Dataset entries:
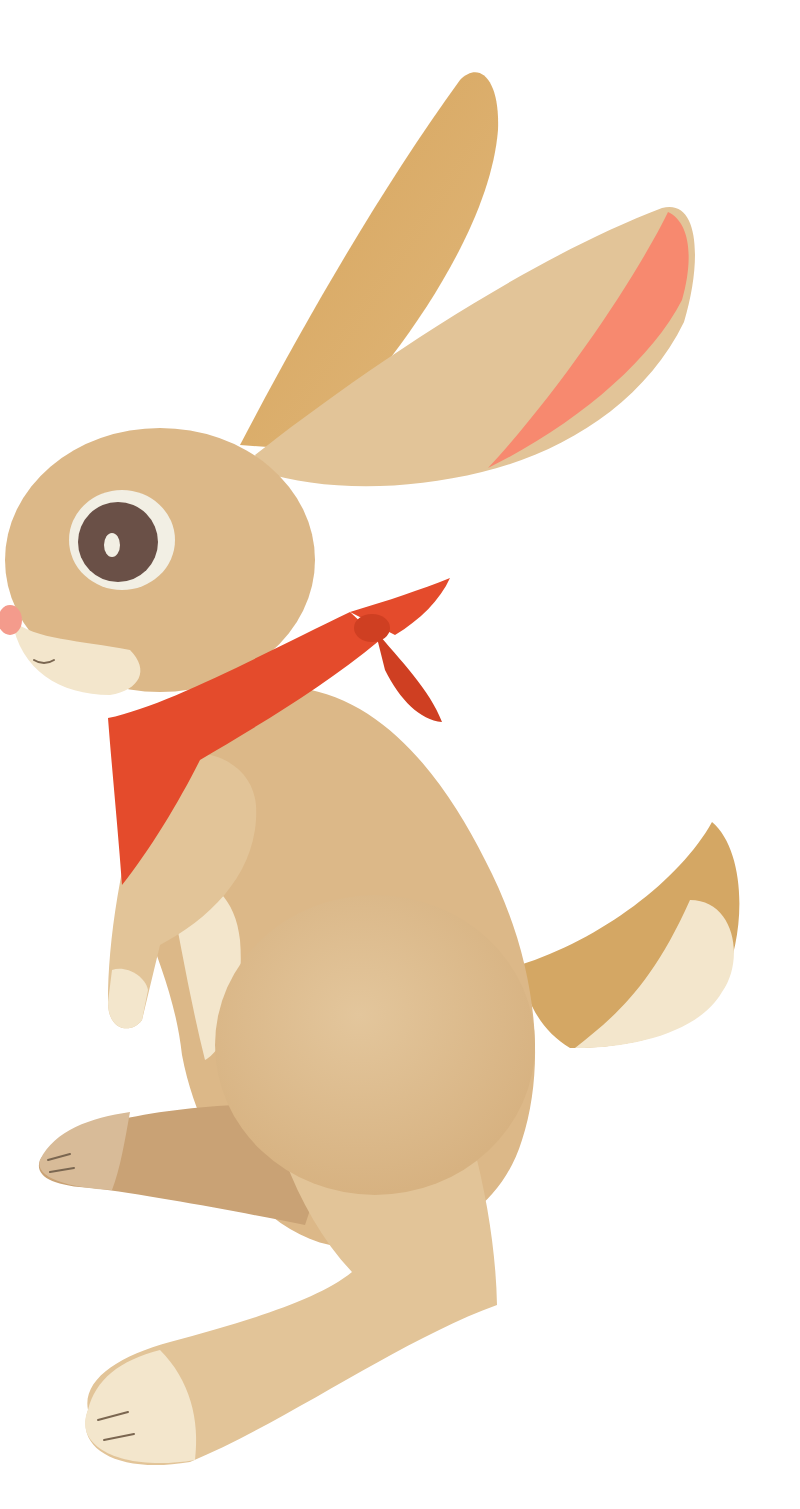
<!DOCTYPE html>
<html lang="en">
<head>
<meta charset="utf-8">
<title>Rabbit with Red Scarf</title>
<style>
  :root {
    --bg: #ffffff;
    --fur: #dcb888;
    --fur-light: #e2c498;
    --fur-dark: #d4a764;
    --fur-shadow: #c9a275;
    --cream: #f3e6cc;
    --ear-pink: #f7896f;
    --nose-pink: #f49b8c;
    --eye-ring: #f2efe4;
    --eye-iris: #6a5047;
    --scarf: #e44b2c;
    --scarf-dark: #cf3f22;
    --line: #7a6650;
  }
  html, body { margin: 0; padding: 0; overflow: hidden; background: var(--bg); }
  .canvas { width: 800px; height: 1509px; position: relative; overflow: hidden; }
  .canvas svg { display: block; }
</style>
</head>
<body>
<main class="canvas">
<svg width="800" height="1509" viewBox="0 0 800 1509" role="img" aria-label="Tan rabbit standing on hind legs wearing a red scarf">
  <defs>
    <linearGradient id="ear-back-shade" x1="0" y1="0" x2="1" y2="1">
      <stop offset="0" stop-color="#d6a45c"/>
      <stop offset="1" stop-color="#e0b77a"/>
    </linearGradient>
    <radialGradient id="thigh-shade" cx="0.45" cy="0.4" r="0.6">
      <stop offset="0" stop-color="#e3c69c"/>
      <stop offset="1" stop-color="#d7b281"/>
    </radialGradient>
  </defs>

  <!-- back ear -->
  <path d="M240,445 C300,330 380,190 460,80 C480,60 500,80 498,130 C490,230 400,360 310,450 Z" fill="url(#ear-back-shade)"/>

  <!-- tail -->
  <g class="tail">
    <path d="M520,965 C600,940 680,880 712,822 C745,850 748,930 722,985 C700,1030 640,1048 570,1048 C540,1030 525,1000 520,965 Z" fill="var(--fur-dark)"/>
    <path d="M690,900 C735,900 745,960 722,992 C700,1030 640,1048 575,1048 C610,1020 650,990 690,900 Z" fill="var(--cream)"/>
  </g>

  <!-- body -->
  <path class="body" d="M118,830 C140,720 230,680 300,688 C385,700 445,780 485,860 C535,955 548,1060 522,1140 C505,1195 465,1225 420,1238 C390,1248 360,1250 330,1245 C260,1230 200,1150 182,1055 C172,965 128,905 118,830 Z" fill="var(--fur)"/>
  <path class="chest" d="M168,880 C200,870 235,890 240,940 C245,1000 225,1050 205,1060 C190,1000 180,940 168,880 Z" fill="var(--cream)"/>

  <!-- middle hind foot -->
  <path class="hind-foot-near" d="M40,1160 C60,1128 140,1110 235,1105 L330,1150 L305,1225 C240,1212 150,1195 92,1188 C52,1186 34,1176 40,1160 Z" fill="var(--fur-shadow)"/>
  <path d="M40,1160 C55,1130 90,1118 130,1112 C125,1140 120,1170 112,1190 C70,1188 34,1178 40,1160 Z" fill="#d8bb98"/>

  <!-- front hind leg and foot -->
  <path class="hind-foot" d="M88,1410 C82,1380 118,1356 170,1342 C245,1322 318,1300 352,1272 C322,1240 300,1200 285,1160 L472,1140 C488,1200 496,1255 497,1305 C400,1340 290,1420 190,1462 C120,1474 74,1450 88,1410 Z" fill="var(--fur-light)"/>
  <path d="M88,1410 C95,1380 120,1360 160,1350 C190,1380 200,1420 195,1460 C125,1472 72,1448 88,1410 Z" fill="var(--cream)"/>

  <!-- thigh -->
  <ellipse class="thigh" cx="375" cy="1045" rx="160" ry="150" fill="url(#thigh-shade)"/>

  <g stroke="var(--line)" stroke-width="2" fill="none" stroke-linecap="round">
    <path d="M98,1420 L128,1412"/><path d="M104,1440 L134,1434"/>
    <path d="M48,1160 L70,1154"/><path d="M50,1172 L74,1168"/>
  </g>

  <!-- front arm -->
  <path class="arm" d="M150,760 C205,740 252,762 256,805 C260,870 212,918 160,945 L142,1020 C132,1034 108,1032 108,1002 C108,940 120,860 150,760 Z" fill="var(--fur-light)"/>
  <path d="M112,970 C125,965 145,975 148,990 L142,1020 C132,1034 108,1032 108,1002 Z" fill="var(--cream)"/>

  <!-- front ear -->
  <g class="ear-front">
    <path d="M255,455 C350,380 520,262 662,208 C700,198 702,262 684,322 C645,402 565,452 482,472 C400,492 320,490 262,472 Z" fill="var(--fur-light)"/>
    <path d="M488,468 C575,425 650,362 682,300 C694,258 690,222 668,212 C640,270 565,385 488,468 Z" fill="var(--ear-pink)"/>
  </g>

  <!-- head -->
  <g class="head">
    <ellipse cx="160" cy="560" rx="155" ry="132" fill="var(--fur)"/>
    <path d="M12,620 C35,640 80,640 130,650 C150,670 140,690 110,695 C60,695 20,670 12,620 Z" fill="var(--cream)"/>
    <ellipse cx="10" cy="620" rx="12" ry="15" fill="var(--nose-pink)"/>
    <path d="M34,660 C40,664 48,664 54,660" stroke="var(--line)" stroke-width="2" fill="none" stroke-linecap="round"/>
    <ellipse cx="122" cy="540" rx="53" ry="50" fill="var(--eye-ring)"/>
    <ellipse cx="118" cy="542" rx="40" ry="40" fill="var(--eye-iris)"/>
    <ellipse cx="112" cy="545" rx="8" ry="12" fill="var(--eye-ring)"/>
  </g>

  <!-- scarf -->
  <g class="scarf">
    <path d="M108,718 C170,705 270,650 350,612 L380,640 C320,690 250,730 200,760 C180,800 150,850 122,885 C118,830 112,770 108,718 Z" fill="var(--scarf)"/>
    <path d="M350,612 C390,600 420,590 450,578 C440,600 420,620 395,635 Z" fill="var(--scarf)"/>
    <path d="M375,630 C400,660 430,690 442,722 C420,720 400,700 385,670 Z" fill="var(--scarf-dark)"/>
    <ellipse cx="372" cy="628" rx="18" ry="14" fill="var(--scarf-dark)"/>
  </g>
</svg>
</main>
</body>
</html>
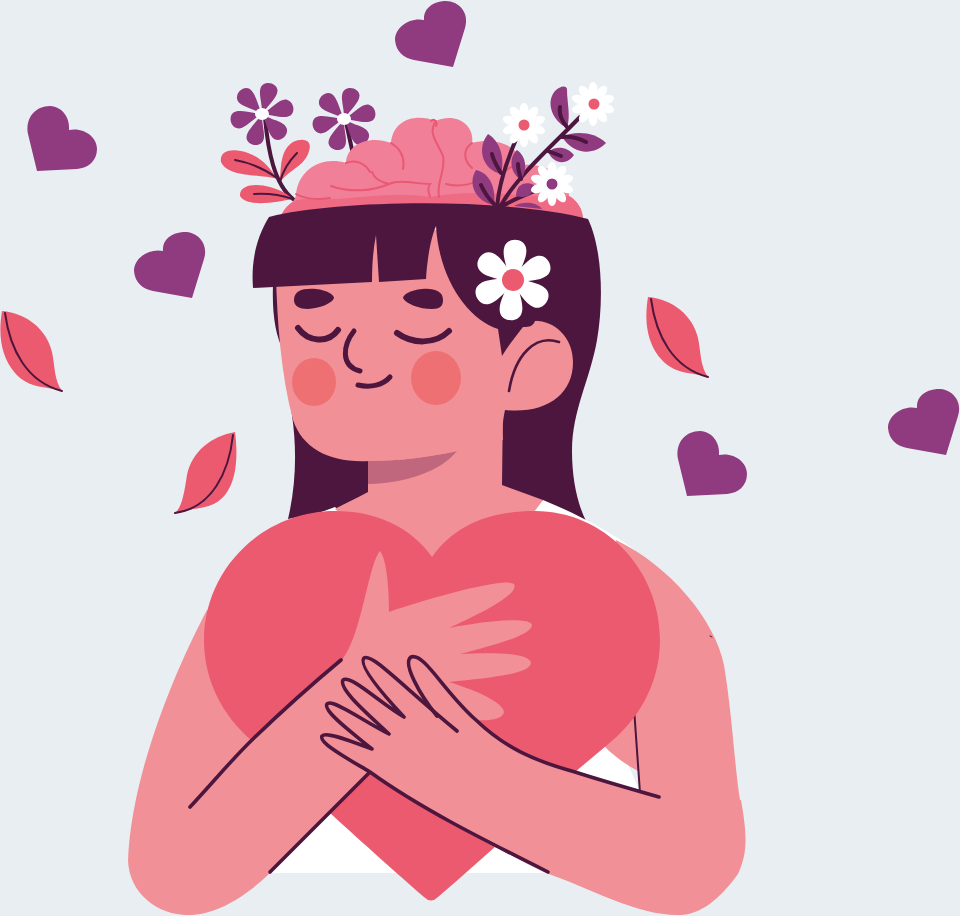
<!DOCTYPE html>
<html lang="en">
<head>
<meta charset="utf-8">
<title>Self-love illustration</title>
<style>
:root {
  --sky: #e8eef2;
  --skin: #f19096;
  --blush: #ee7073;
  --neck-shadow: #c0667d;
  --coral: #ec5a70;
  --plum: #4d163e;
  --violet: #903a80;
  --brain: #f07f97;
  --brain-line: #ea5873;
  --white: #fff;
}
html, body { margin: 0; overflow: hidden; background: var(--sky); }
svg { display: block; width: 960px; height: 916px; }
.skin { fill: var(--skin); }
.coral { fill: var(--coral); }
.plum { fill: var(--plum); }
.violet { fill: var(--violet); }
.white { fill: var(--white); }
.brain { fill: var(--brain); }
.line { fill: none; stroke: var(--plum); stroke-width: 2; stroke-linecap: round; stroke-linejoin: round; }
.stem { stroke-width: 4; }
.contour { stroke-width: 3.6; }
.feature { stroke-width: 6; }
.fold { fill: none; stroke: var(--brain-line); stroke-width: 2; stroke-linecap: round; }
</style>
</head>
<body>
<svg viewBox="0 0 960 916" role="img" aria-label="Smiling woman with flowers growing from her mind, hugging a big heart">
  <defs>
    <path id="heart-right" d="M37 171 L28 134 C25 117 36 106 50 106 C63 107 70 118 69 130 C84 127 97 137 97 149 C97 161 88 168 77 169 Z"/>
    <path id="heart-left" d="M453 67 L465 28 C470 12 458 0 444 1 C431 2 423 10 424 20 C410 17 395 27 395 40 C396 52 404 58 414 60 Z"/>
    <g id="falling-petal">
      <path class="coral" d="M2 311 C27 313 47 330 52 352 C55 366 54 380 62 391 C48 386 30 390 15 373 C1 357 -2 335 2 311 Z"/>
      <path class="line" d="M5 313 C10 350 27 382 62 391"/>
    </g>
    <path id="petal" d="M0 0 C-3 -12 -12 -21 -8 -28 C-4 -34 6 -33 8 -27 C10 -20 3 -10 0 0 Z"/>
    <g id="violet-flower">
      <g class="violet">
        <use href="#petal" transform="rotate(17)"/>
        <use href="#petal" transform="rotate(77)"/>
        <use href="#petal" transform="rotate(137)"/>
        <use href="#petal" transform="rotate(197)"/>
        <use href="#petal" transform="rotate(257)"/>
        <use href="#petal" transform="rotate(317)"/>
      </g>
      <ellipse class="white" rx="7" ry="6"/>
    </g>
    <g id="daisy-half">
      <ellipse cy="-14" rx="4.5" ry="8"/>
      <ellipse cy="-14" rx="4.5" ry="8" transform="rotate(36)"/>
      <ellipse cy="-14" rx="4.5" ry="8" transform="rotate(72)"/>
      <ellipse cy="-14" rx="4.5" ry="8" transform="rotate(108)"/>
      <ellipse cy="-14" rx="4.5" ry="8" transform="rotate(144)"/>
    </g>
    <g id="daisy" class="white">
      <circle r="11"/>
      <use href="#daisy-half"/>
      <use href="#daisy-half" transform="rotate(180)"/>
    </g>
    <path id="hair-petal" d="M-4 0 C-6 -12 -13 -23 -11 -32 C-9 -43 9 -43 11 -32 C13 -23 6 -12 4 0 Z"/>
  </defs>

  <rect width="960" height="916" fill="var(--sky)"/>

  <g id="floating-hearts" class="violet">
    <use href="#heart-right"/>
    <use href="#heart-right" x="650" y="325"/>
    <use href="#heart-left"/>
    <use href="#heart-left" x="-261" y="231"/>
    <use href="#heart-left" x="493" y="388"/>
  </g>

  <g id="falling-petals">
    <use href="#falling-petal"/>
    <use href="#falling-petal" x="646" y="-14"/>
    <path class="coral" d="M235 432 C212 436 192 451 187 475 C184 494 182 507 175 513 C195 507 213 510 225 495 C237 480 238 455 235 432 Z"/>
    <path class="line" d="M233 435 C229 472 212 508 175 513"/>
  </g>

  <g id="left-sprig">
    <path class="line stem" d="M265 118 C268 150 274 184 293 199"/>
    <path class="line stem" d="M346 122 L356 168"/>
    <g class="coral">
      <path d="M277 179 C262 174 228 178 221 162 C219 149 235 148 248 153 C262 158 270 168 277 179 Z"/>
      <path d="M280 182 C281 163 281 150 293 142 C303 137 313 140 309 151 C305 166 290 169 280 182 Z"/>
      <path d="M293 199 C277 202 247 208 240 196 C239 184 257 183 270 187 C281 190 287 194 293 199 Z"/>
    </g>
    <path class="line" stroke-width="3" d="M235 160 C252 163 266 170 277 178 M280 182 C283 170 290 160 297 153 M254 194 C269 193 281 195 293 199"/>
    <use href="#violet-flower" x="262" y="114"/>
    <use href="#violet-flower" x="344" y="119"/>
  </g>

  <g id="brain">
    <path class="brain" d="M280 218 C285 205 296 203 296 194 C299 169 322 156 346 163 C347 144 369 135 391 143 C393 119 416 113 436 121 C456 112 475 125 472 143 C500 136 521 149 522 165 C547 162 570 178 569 196 C578 201 583 210 583 220 Z"/>
    <path fill="#ee6b83" d="M280 218 C285 205 294 198 308 199 C350 201 390 190 430 197 C480 187 530 199 569 196 C578 201 583 210 583 220 Z"/>
    <path class="fold" d="M436 121 C427 133 438 143 443 156 C446 171 436 182 439 197 M346 163 C355 159 365 163 370 172 M391 143 C401 149 405 158 403 169 M331 186 C351 193 373 191 389 184 C400 179 416 184 430 184 C426 190 430 195 430 197 M389 184 C380 182 374 178 372 172 M472 143 C463 149 463 160 472 168 M431 121 C434 118 438 122 436 126 M296 194 C304 199 318 200 330 198 M522 165 C514 164 505 169 502 177 M446 184 C461 188 476 183 484 178"/>
  </g>

  <g id="right-sprig">
    <path class="line stem" d="M497 207 C499 182 507 160 517 137 M500 207 C517 176 553 145 580 117 M501 207 C515 198 530 194 545 186"/>
    <g class="violet">
      <path d="M567 128 C553 121 545 103 555 91 C560 86 566 85 567 89 C567 104 571 115 567 128 Z"/>
      <path d="M562 137 C573 131 594 131 606 143 C594 155 575 156 562 137 Z"/>
      <path d="M501 174 C483 170 476 149 488 134 C500 141 505 158 501 174 Z"/>
      <path d="M521 180 C509 172 509 157 517 150 C526 156 528 169 521 180 Z"/>
      <path d="M494 205 C476 202 467 184 476 170 C490 173 496 188 494 205 Z"/>
      <path d="M548 152 C556 145 568 147 574 155 C566 166 554 164 548 152 Z"/>
      <path d="M514 206 C525 200 538 203 542 209 Z"/>
      <path d="M516 196 C516 184 526 181 534 185 C534 195 526 199 516 196 Z"/>
    </g>
    <path class="line stem" d="M567 127 C560 119 559 113 560 107 M562 137 C570 136 578 138 586 142 M501 173 C497 166 493 160 492 154 M521 179 C519 173 518 169 518 164 M494 204 C488 198 484 192 481 185 M548 151 L561 156" stroke-width="3"/>
    <use href="#daisy" x="524" y="125"/>
    <circle class="coral" cx="524" cy="125" r="5.5"/>
    <use href="#daisy" x="593" y="104"/>
    <circle class="coral" cx="594" cy="104" r="5.5"/>
    <use href="#daisy" x="552" y="184"/>
    <circle class="violet" cx="552" cy="184" r="5.5"/>
  </g>

  <g id="back-hair" class="plum">
    <path d="M273 285 C272 312 275 335 284 352 L292 415 C297 450 296 485 288 519 L335 509 L400 480 L400 285 Z"/>
    <path d="M588 219 C602 248 604 300 597 340 C590 380 572 410 572 451 C572 478 577 503 586 521 L541 500 L480 490 L480 260 Z"/>
  </g>

  <g id="torso">
    <path class="white" d="M335 507 L300 520 L360 600 L600 700 L640 792 L546 873 H268 L380 750 L600 650 L635 550 C612 533 580 515 543 500 L530 515 L400 560 Z"/>
    <path class="skin" d="M368 440 V492 C358 498 345 503 335 509 L432 600 L534 512 L543 500 L502 485 L503 400 Z"/>
    <path fill="var(--neck-shadow)" d="M368 461 C400 461 430 457 457 451 C440 472 405 483 368 484 Z"/>
  </g>

  <g id="head">
    <path class="skin" d="M276 275 C277 320 281 375 293 420 C303 449 330 463 369 461 C400 461 430 457 457 451 L503 440 C502 428 503 419 505 410 C546 414 573 395 573 362 C573 332 546 314 522 323 L500 230 L300 230 Z"/>
    <path class="plum" d="M269 217 C340 199 510 198 588 219 L580 300 L535 321 C533 326 530 327 523 327 C516 336 508 346 502 356 L498 329 C467 319 439 278 436 226 C430 240 427 262 426 279 L379 282 L376 235 C373 250 372 266 372 282 L253 288 C251 262 256 238 269 217 Z"/>
    <path class="line" style="stroke-width:2.6" d="M509 391 C515 355 535 334 559 342"/>
    <ellipse cx="314" cy="382" rx="22" ry="24" fill="var(--blush)"/>
    <ellipse cx="436" cy="378" rx="25" ry="27" fill="var(--blush)"/>
    <path class="plum" d="M294 300 C294 290 304 288 316 289 C327 290 334 295 334 298 C332 304 319 308 308 309 C299 309 294 306 294 300 Z"/>
    <path class="plum" d="M443 300 C443 291 434 288 422 289 C410 290 403 295 403 298 C406 304 419 309 432 309 C440 309 443 306 443 300 Z"/>
    <g class="line feature">
      <path d="M298 328 C308 342 328 344 338 330"/>
      <path d="M397 333 C412 344 435 345 449 331"/>
      <path d="M354 331 C343 345 340 366 360 371" style="stroke-width:5"/>
      <path d="M358 385 C371 388 383 385 390 377" style="stroke-width:5"/>
    </g>
    <g id="hair-flower" class="white" transform="translate(513 280)">
      <use href="#hair-petal" transform="rotate(4)"/>
      <use href="#hair-petal" transform="rotate(64)"/>
      <use href="#hair-petal" transform="rotate(124)"/>
      <use href="#hair-petal" transform="rotate(184)"/>
      <use href="#hair-petal" transform="rotate(244)"/>
      <use href="#hair-petal" transform="rotate(304)"/>
      <circle class="coral" r="11"/>
    </g>
  </g>

  <g id="upper-arms" class="skin">
    <path d="M207 610 C170 680 131 780 128 860 L200 830 L270 750 L240 620 Z"/>
    <path d="M616 540 C670 566 715 620 724 665 C733 720 735 775 741 805 L640 797 L638 771 C625 764 614 756 604 746 L580 700 Z"/>
  </g>
  <path class="line" d="M634 708 L640 793"/>
  <path class="line" style="stroke-width:1" d="M710 636 L712 637"/>

  <path id="big-heart" class="coral" d="M432 557 C410 526 375 511 335 511 C263 511 204 569 204 640 C204 680 222 715 252 741 L330 813 C365 845 400 876 424 897 Q431 904 438 897 C485 857 535 811 575 772 L606 746 C640 719 660 682 660 640 C660 569 604 511 535 511 C490 511 455 525 432 557 Z"/>

  <g id="hugging-arms">
    <path class="skin" d="M128 860 C129 895 160 916 190 915 C220 914 248 894 270 873 L370 772 L470 740 L476 720 C490 721 503 719 504 712 C503 702 475 690 449 682 C490 678 530 674 531 663 C530 653 495 652 460 654 C495 645 532 635 532 625 C530 617 490 620 449 628 C480 614 520 594 514 584 C505 577 430 598 389 612 C389 590 387 560 380 551 C368 565 362 635 342 660 C310 687 278 713 252 739 L190 790 Z"/>
    <path class="skin" d="M546 873 C480 840 420 808 370 772 C350 760 318 743 322 736 C326 731 350 741 372 749 C355 735 322 711 327 704 C332 698 350 710 376 725 C360 710 338 689 343 680 C350 674 380 703 404 717 C390 702 357 666 364 658 C372 653 400 684 437 717 C420 695 402 663 411 657 C424 652 444 692 476 720 C505 748 535 761 575 772 L659 797 L741 800 C747 835 748 852 738 874 C720 899 700 915 680 915 C637 916 590 888 546 873 Z"/>
    <g class="line contour">
      <path d="M190 807 C215 780 234 757 254 738 C282 711 311 685 341 660"/>
      <path d="M270 872 L369 773"/>
      <path d="M548 872 C480 838 420 808 370 772 C350 760 318 743 322 736 C326 731 350 741 372 749 C355 735 322 711 327 704 C332 698 363 721 389 734 C369 715 338 689 343 680 C350 674 380 703 404 717 C390 702 357 666 364 658 C372 653 400 684 457 731"/>
      <path d="M437 716 C420 695 402 663 411 657 C424 652 444 692 476 720 C505 748 535 761 575 772 C603 781 631 789 659 797"/>
    </g>
  </g>
</svg>
</body>
</html>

* Task details
For this task, write out exactly the lines of the entries above, starting at the line with "--brain-line: #ea5873;" and ending at the line with "none; stroke: var(--plum);", both included, and no others.

* Answer box
  --brain-line: #ea5873;
  --white: #fff;
}
html, body { margin: 0; overflow: hidden; background: var(--sky); }
svg { display: block; width: 960px; height: 916px; }
.skin { fill: var(--skin); }
.coral { fill: var(--coral); }
.plum { fill: var(--plum); }
.violet { fill: var(--violet); }
.white { fill: var(--white); }
.brain { fill: var(--brain); }
.line { fill: none; stroke: var(--plum); stroke-width: 2; stroke-linecap: round; stroke-linejoin: round; }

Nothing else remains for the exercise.